April 8, 2015

Telling Our Own Story...

It is both possible to suffer a disease without illness and suffer illness without disease. Illness connotes a moral condition and disease signifies a physical set of unfortunate bodily responses without moral imputation (Schneider & Conrad 1983). 

Further, the notion of illness conveys irregularity, victimization, pity and revulsion (Sontag 1978).  In the lives of the chronically ill, the struggle to sustain a balance between the physical and moral aspects of one’s condition can effectively blur the construction of identity, thus impairing socialization and independence by sapping the desire for either. The construction of identity does not take place in a vacuum. In many instances, the identity formation or the construction of Self is a process noticeable to us, as our participation in it progresses.

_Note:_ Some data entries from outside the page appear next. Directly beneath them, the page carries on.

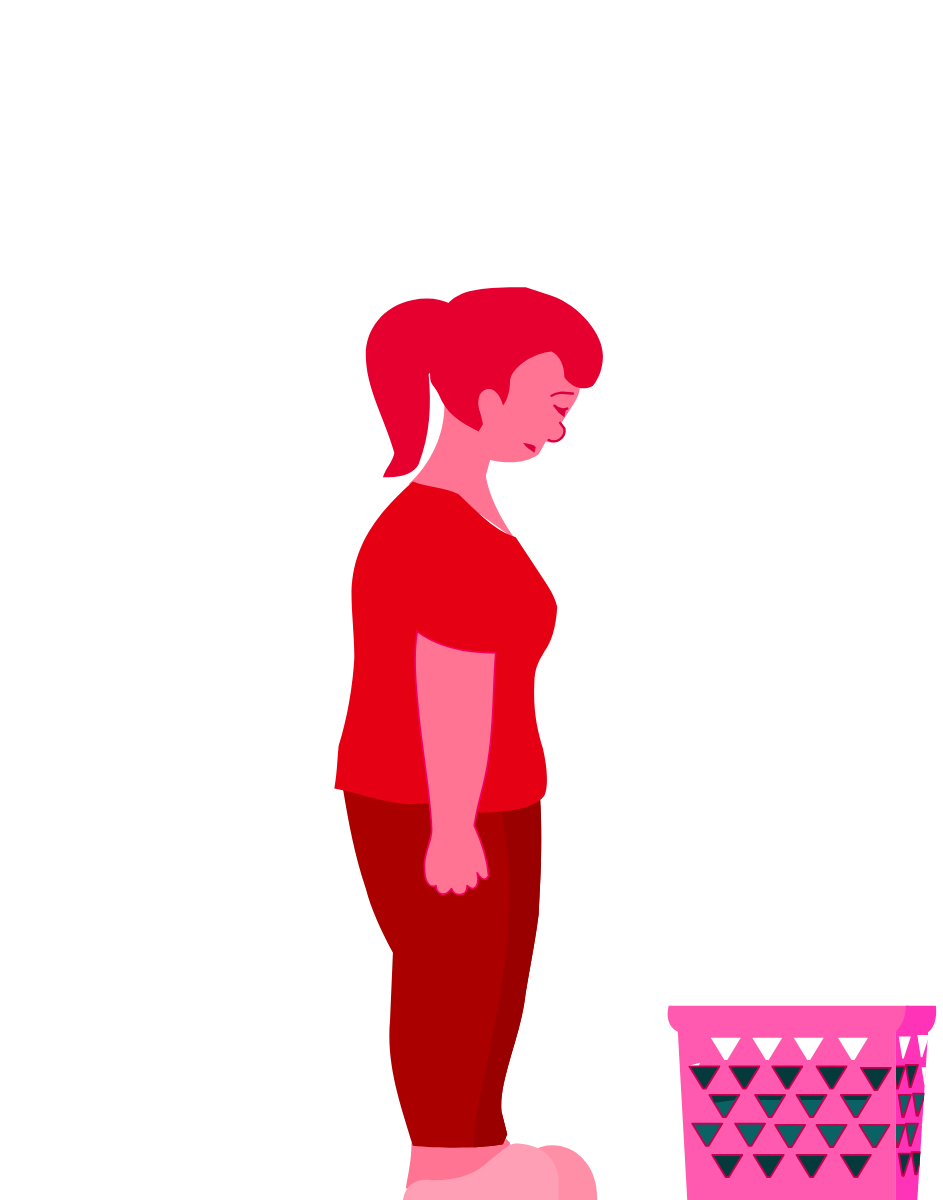
<!DOCTYPE html>
<html lang="en">
<head>
<meta charset="utf-8">
<title>Woman looking down at a laundry basket</title>
<style>
:root {
  --paper: #ffffff;
  --hair: #e60030;
  --skin: #ff7393;
  --line: #d8003f;
  --arm-line: #f5005f;
  --shirt: #e60014;
  --trousers: #aa0000;
  --trousers-shade: #9b0000;
  --slipper: #ff9fb6;
  --slipper-far: #ff8fa6;
  --basket: #ff59b0;
  --basket-side: #ff33b8;
  --hole-dark: #043a3c;
  --hole-teal: #0a6265;
  --hole-edge: #c4004f;
}
html, body { margin: 0; background: var(--paper); overflow: hidden; }
.scene { display: block; width: 943px; height: 1200px; background: var(--paper); }
.hair { fill: var(--hair); }
.skin { fill: var(--skin); }
.arm { fill: var(--skin); stroke: var(--arm-line); stroke-width: 1.2; stroke-linejoin: round; }
.feature { fill: none; stroke: var(--line); stroke-width: 1.7; stroke-linecap: round; stroke-linejoin: round; }
.feature-solid { fill: var(--line); }
.shirt { fill: var(--shirt); }
.trousers { fill: var(--trousers); }
.trousers-shade { fill: var(--trousers-shade); }
.slipper { fill: var(--slipper); }
.slipper-far { fill: var(--slipper-far); }
.basket { fill: var(--basket); }
.basket-side { fill: var(--basket-side); }
.open { fill: var(--paper); }
.dark { fill: var(--hole-dark); }
.teal { fill: var(--hole-teal); }
.dark, .teal { stroke: var(--hole-edge); stroke-width: 1.3; stroke-linejoin: round; }
.shadow { fill: var(--hole-dark); }
</style>
</head>
<body>
<svg class="scene" viewBox="0 0 660 840" preserveAspectRatio="none" role="img" aria-label="A woman with a ponytail stands in profile, head bowed, facing a pink laundry basket">
  <defs>
    <path id="hole" d="M-10.5 -7.5H10.5L1 8H-1Z"/>
    <path id="hole-narrow" d="M-4 -7.5H4.5L-.5 8H-1.5Z"/>
    <clipPath id="side-clip"><path d="M627 720H650L642 840H627Z"/></clipPath>
    <clipPath id="trouser-clip"><path id="trouser-shape" d="M240 552L378 559C380 588 378 620 377 640C374 664 369 686 367 702C363 728 349 758 351 778L355 794L352 801C338 804 308 804 289 802C281 775 270 746 273 714L275 667C266 650 260 637 256 622C248 598 244 576 240 552Z"/></clipPath>
  </defs>

  <g id="feet">
    <path class="slipper-far" d="M372 806C384 798 399 802 407 810C415 818 418 828 418 840H370Z"/>
    <path class="skin" d="M288 800C288 812 286 820 284 832H350L357 800L352 795Z"/>
    <path class="slipper" d="M282 840C284 829 291 825 301 826C319 827 333 822 343 812C348 803 358 799 367 801C382 803 391 814 391 827V840Z"/>
    <path class="skin" d="M327 803C336 806 341 810 343 812L357 801L352 795Z"/>
  </g>

  <use class="trousers" href="#trouser-shape"/>
  <path class="trousers-shade" clip-path="url(#trouser-clip)" d="M349 555C354 585 358 610 356 640C355 665 352 690 347 712C342 745 333 770 331 806H385V555Z"/>

  <g id="head">
    <path class="hair" d="M316 213C308 209 299 208 289 210C268 214 256 231 256 248C256 272 269 292 276 317C275 323 270 328 268 334C281 335 290 331 293 325C301 304 302 284 300 262L318 240Z"/>
    <path class="skin" d="M311 280C312 302 303 323 286 339L322 350L361 378C350 363 342 346 340 333L343 322C356 325 369 324 377 318L382 309C390 312 396 306 395 300L393 296L402 282C405 277 406 274 406 268L390 240L340 260Z"/>
    <path class="hair" d="M313 213C322 203 335 201 368 201L377 204L386 207C406 214 422 234 422 249C422 258 419 265 415 270C408 274 400 271 395 264C395 256 392 249 386 246C374 247 359 256 357 266C357 274 355 280 352 284C349 274 343 269 337 275C333 283 337 290 338 297L335 302C322 296 312 289 307 276C303 268 301 270 301 262C298 240 303 225 313 213Z"/>
    <path class="skin" d="M352 284C349 272 341 269 336 276C332 285 338 296 346 297L354 292Z"/>
    <path class="feature" d="M386 277C391 274 395 275 401 275.500M388 284C391 287 394 287 397 286M384 308C390 311 396 306 395 300L392 296"/>
    <path class="feature-solid" d="M388 285L396 287L395 292L391 289ZM366 310C370 311 373 311 375 313L374 317C371 315 368 313 366 310Z"/>
  </g>

  <path class="shirt" d="M289 337C299 341 312 341 321 346C334 358 345 371 361 376L382 408C386 414 389 420 390 425C389 440 386 449 381 456C377 463 374 468 374 478C373 497 376 511 380 524C383 537 384 551 381 557C373 567 355 568 336 569C326 564 309 561 285 563C265 561 250 555 234 552C236 540 236 532 237 522C243 503 247 480 248 460C248 444 246 430 246 414C247 384 261 362 289 337Z"/>

  <path class="arm" d="M292 442C305 452 325 457 347 457C345 480 346 505 342 530C340 548 334 562 332 578C337 589 341 600 342 613C340 617 337 616 334 611C336 620 332 625 327 620C327 628 318 628 316 622C312 628 306 627 305 620C300 622 297 617 297 606C297 595 303 588 302 579C301 555 296 530 293 500C291 480 289 459 292 442Z"/>

  <g id="laundry-basket">
    <path class="basket" d="M474 715H627V840H481Z"/>
    <path class="basket-side" d="M627 715H650L642 840H627Z"/>
    <g id="front-holes">
      <g class="open">
        <use href="#hole" x="508" y="734"/><use href="#hole" x="537" y="734"/><use href="#hole" x="566" y="734"/><use href="#hole" x="597" y="734"/>
        <path d="M482 746L490 744L486 752Z"/>
      </g>
      <g class="dark">
        <use href="#hole" x="493" y="754"/><use href="#hole" x="521" y="754"/><use href="#hole" x="551" y="754"/><use href="#hole" x="582" y="754"/><use href="#hole" x="613" y="755"/>
      </g>
      <g class="teal">
        <use href="#hole" x="507" y="774"/><use href="#hole" x="539" y="774"/><use href="#hole" x="568" y="774"/><use href="#hole" x="599" y="774"/>
        <use href="#hole" x="495" y="794"/><use href="#hole" x="525" y="794"/><use href="#hole" x="553" y="795"/><use href="#hole" x="582" y="795"/><use href="#hole" x="612" y="795"/>
      </g>
      <g class="shadow">
        <path d="M498 767H516L514 770L500 772ZM530 767H548L546 770H532ZM559 767H577L575 770H561ZM590 767H608L606 770H592Z"/>
      </g>
      <g class="dark">
        <use href="#hole" x="509" y="816"/><use href="#hole" x="538" y="816"/><use href="#hole" x="568" y="816"/><use href="#hole" x="599" y="816"/>
      </g>
    </g>
    <g id="side-holes" clip-path="url(#side-clip)">
      <g class="open">
        <use href="#hole-narrow" x="633" y="733"/><use href="#hole-narrow" x="646" y="732"/>
        <path d="M645 747H650L647 760ZM645 787H650V806Z"/>
      </g>
      <g class="dark">
        <use href="#hole-narrow" x="629" y="754"/><use href="#hole-narrow" x="638" y="753"/>
        <use href="#hole-narrow" x="633" y="815"/><use href="#hole-narrow" x="642" y="814"/>
      </g>
      <g class="teal">
        <use href="#hole-narrow" x="633" y="774"/><use href="#hole-narrow" x="643" y="773"/>
        <use href="#hole-narrow" x="629" y="795"/><use href="#hole-narrow" x="638" y="794"/>
      </g>
    </g>
    <path class="basket" d="M468 704H636V722H474C468 719 466 712 468 704Z"/>
    <path class="basket-side" d="M634 704H655C656 712 654 720 649 723L627 722C632 717 634 711 634 704Z"/>
  </g>
</svg>
</body>
</html>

Take for example the simple act of relating how one has become disabled. Here, the story is the individual. Biographical data, integral to the formation of a personal identity, is the stuff of self, and a fragile artifact.  The effort one makes reciting this story is tremendous and in itself, an act of trust.

A common occurrence in this recitation, however, is the coopting of the tale by a friend or relative. In this instance, the individual is cut out of the loop of his or her own agency, because the telling of the tale is an assertion of his or her own self identity. When it is coopted by another, it is as if that identity is silenced.

When, at the same time, errors are made in the telling of the tale, an indescribable blow is made against the owner of the story. A kind of assault is made against the individual to whom the tale belongs. And, when this is done in the presence of a professional, it can undercut the validity of further input, making it seem unreliable.

Most of the time, the friend or relative does this action in an effort to “save time” because they have heard the story before and feel it may “drag on” more than is comfortable. For the individual to whom the tale belongs, it might be better if the friend or relative simply waited in the other room until the appointment is over.
For persons experiencing epilepsy, however, it can be difficult to ask the person to wait. The individual with epilepsy may feel the need to have a witness along to confirm certain aspects of seizure activity, such as the length of the seizure or convulsion.

We know that we cannot witness our own activity, but only report that something has or has not occurred. We are in a delicate spot at these times. We try to establish a sound self-image that can be respected by others. We also try to develop a sound relationship with the professional we are dealing with, and many times this is a physician. We know a doctor’s time can be limited, but we also know that there are salient elements in the story that will help the doctor to understand us best. 

How we tell the tale is as revealing as the tale itself.